### WHAT TO WORK ON:
Collect every line in the records below that contains the word "angle".

[Collection entries]
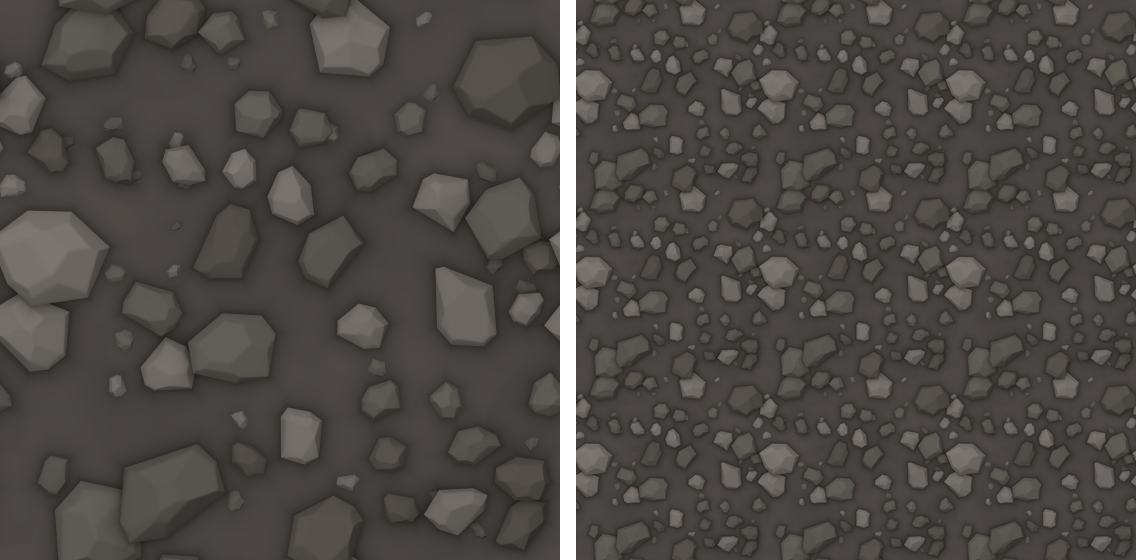
Left: one tile. Right: repeated 3 by 3.
Write a WebGL 2 fragment shader that draws this texture.

```glsl
#version 300 es
precision highp float;
precision highp int;
// Seamless ground of dark earth strewn with faceted grey stones in three sizes.

#define LARGE vec3(4.0, 0.062, 0.112)   // cells per side, least and greatest radius
#define MEDIUM vec3(8.0, 0.032, 0.058)
#define SMALL vec3(11.0, 0.012, 0.025)
#define JITTER 0.7
#define EDGE 0.0012
#define FACET_SHARPNESS 130.0
#define SHADOW_DEPTH 0.36
#define SHADOW_REACH 0.055
#define EARTH vec3(0.290, 0.272, 0.260)
#define GREEN_GREY vec3(0.372, 0.366, 0.338)
#define WARM_GREY vec3(0.475, 0.453, 0.433)
#define BROWN_GREY vec3(0.345, 0.325, 0.302)

uniform vec2 u_resolution;
out vec4 fragColor;

const float TAU = 6.28318;

vec3 hash3(vec3 key) {
  uvec3 u = uvec3(key) * 1664525u + 1013904223u;
  u.x += u.y * u.z; u.y += u.z * u.x; u.z += u.x * u.y;
  u ^= u >> 16u;
  u.x += u.y * u.z; u.y += u.z * u.x; u.z += u.x * u.y;
  return vec3(u >> 8u) / 16777216.0;
}

// Centre in xy, radius in z (zero where the cell is empty).
vec3 placeStone(vec2 cell, vec3 layer, float presence) {
  vec3 key = vec3(mod(cell, layer.x), layer.x);
  vec3 where = hash3(key), size = hash3(key + vec3(0.0, 0.0, 50.0));
  vec2 centre = (cell + 0.5 + JITTER * (where.xy - 0.5)) / layer.x;
  return vec3(centre, step(where.z, presence) * mix(layer.y, layer.z, size.x));
}

// Distance from a point to the nearest large stone.
float clearance(vec2 p) {
  float nearest = 1.0;
  for (int k = 0; k < 9; k++) {
    vec2 cell = floor(p * LARGE.x) + vec2(k % 3 - 1, k / 3 - 1);
    vec3 stone = placeStone(cell, LARGE, 0.7);
    if (stone.z > 0.0) nearest = min(nearest, distance(p, stone.xy) - stone.z);
  }
  return nearest;
}

float lightOn(vec2 slope) {
  return dot(normalize(vec3(slope, 1.0)), normalize(vec3(-0.16, 0.24, 1.0)));
}

float facetWeight(float height) {
  return exp(-FACET_SHARPNESS * clamp(height, -0.1, 0.55));
}

// Paints one stone and its contact shadow; p is relative to its centre, in radii.
vec3 paintStone(vec3 under, vec2 p, float radius, vec3 key) {
  vec3 form = hash3(key + vec3(0.0, 0.0, 100.0));
  vec3 kind = hash3(key + vec3(0.0, 0.0, 150.0));
  vec2 axis = vec2(cos(form.x * TAU), sin(form.x * TAU));
  float aspect = mix(0.6, 1.0, form.y);

  // Tilted top plane, then a steep outer ring and a gentle inner ring of facets.
  vec2 tilt = (kind.yz - 0.5) * 0.24;
  float weight = facetWeight(mix(0.25, 0.48, form.z) * aspect - dot(tilt, p));
  float light = weight * lightOn(tilt), total = weight;
  float outline = -10.0;
  for (int k = 0; k < 12; k++) {
    bool outer = k < 7;
    vec3 h = hash3(key + vec3(0.0, 0.0, 200 + k));
    float angle = TAU * (float(k) + 0.65 * h.x) / (outer ? 7.0 : 5.0) + form.z * TAU;
    vec2 n = vec2(cos(angle), sin(angle));
    float reach = length(vec2(dot(n, axis), aspect * dot(n, vec2(-axis.y, axis.x))));
    reach *= mix(0.8, 1.05, h.y);
    float d = dot(p, n) - reach;
    if (outer) outline = max(outline, d);
    float slope = outer ? mix(0.8, 1.3, h.z) : mix(0.3, 0.55, h.z);
    float height = outer ? -slope * d : 0.2 * aspect - slope * (d + 0.25 * reach);
    weight = facetWeight(height);
    light += weight * (lightOn(slope * n) + 0.05 * (h.y - 0.5));
    total += weight;
  }

  // Soft shade fading to nothing at a fixed distance from the outline.
  float d = outline * radius, outside = max(d, 0.0);
  float shade = 0.55 * exp(-outside / 0.007) + 0.45 * exp(-outside / 0.03);
  shade *= SHADOW_DEPTH * smoothstep(0.0, 0.05, radius);
  vec3 shaded = under * (1.0 - shade * (1.0 - smoothstep(0.0, SHADOW_REACH, d)));
  if (d > EDGE) return shaded;

  vec3 tint = kind.x < 0.50 ? GREEN_GREY : kind.x < 0.80 ? WARM_GREY : BROWN_GREY;
  tint *= mix(0.93, 1.05, form.y);
  float rim = 1.0 - 0.10 * exp(min(d, 0.0) / 0.006);
  vec3 face = tint * rim * mix(0.32, 1.0, light / total);
  return mix(face, shaded, smoothstep(-EDGE, EDGE, d));
}

vec3 paintLayer(vec3 color, vec2 uv, vec3 layer, float presence, float gap) {
  for (int k = 0; k < 9; k++) {
    vec2 cell = floor(uv * layer.x) + vec2(k % 3 - 1, k / 3 - 1);
    vec3 stone = placeStone(cell, layer, presence);
    vec2 p = uv - stone.xy;
    if (stone.z == 0.0 || length(p) > stone.z * 1.4 + 0.08) continue;
    if (gap > 0.0 && clearance(stone.xy) < gap * stone.z) continue;
    color = paintStone(color, p / stone.z, stone.z, vec3(mod(cell, layer.x), layer.x));
  }
  return color;
}

// Earth: faint broad planes from wrapped cells, with a slow drift in tone.
vec3 paintEarth(vec2 uv) {
  float tone = 0.0, total = 0.0;
  vec2 q = uv * 6.0;
  for (int k = 0; k < 9; k++) {
    vec2 cell = floor(q) + vec2(k % 3 - 1, k / 3 - 1);
    vec3 h = hash3(vec3(mod(cell, 6.0), 300.0));
    vec2 p = q - cell - h.xy;
    float weight = exp(-30.0 * dot(p, p));
    tone += weight * (0.07 * (h.z - 0.5) + 0.05 * dot(p, h.yx - 0.5));
    total += weight;
  }
  float drift = sin(TAU * (uv.x + 2.0 * uv.y)) + sin(TAU * (2.0 * uv.x - uv.y) + 1.7);
  return EARTH * (1.0 + tone / max(total, 1e-20) + 0.015 * drift);
}

void main() {
  vec2 uv = gl_FragCoord.xy / u_resolution;
  vec3 color = paintEarth(uv);
  color = paintLayer(color, uv, SMALL, 0.38, 0.5);
  color = paintLayer(color, uv, MEDIUM, 0.9, 0.65);
  color = paintLayer(color, uv, LARGE, 0.7, 0.0);
  fragColor = vec4(color, 1.0);
}
```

### TASK ANSWER:
    float angle = TAU * (float(k) + 0.65 * h.x) / (outer ? 7.0 : 5.0) + form.z * TAU;
    vec2 n = vec2(cos(angle), sin(angle));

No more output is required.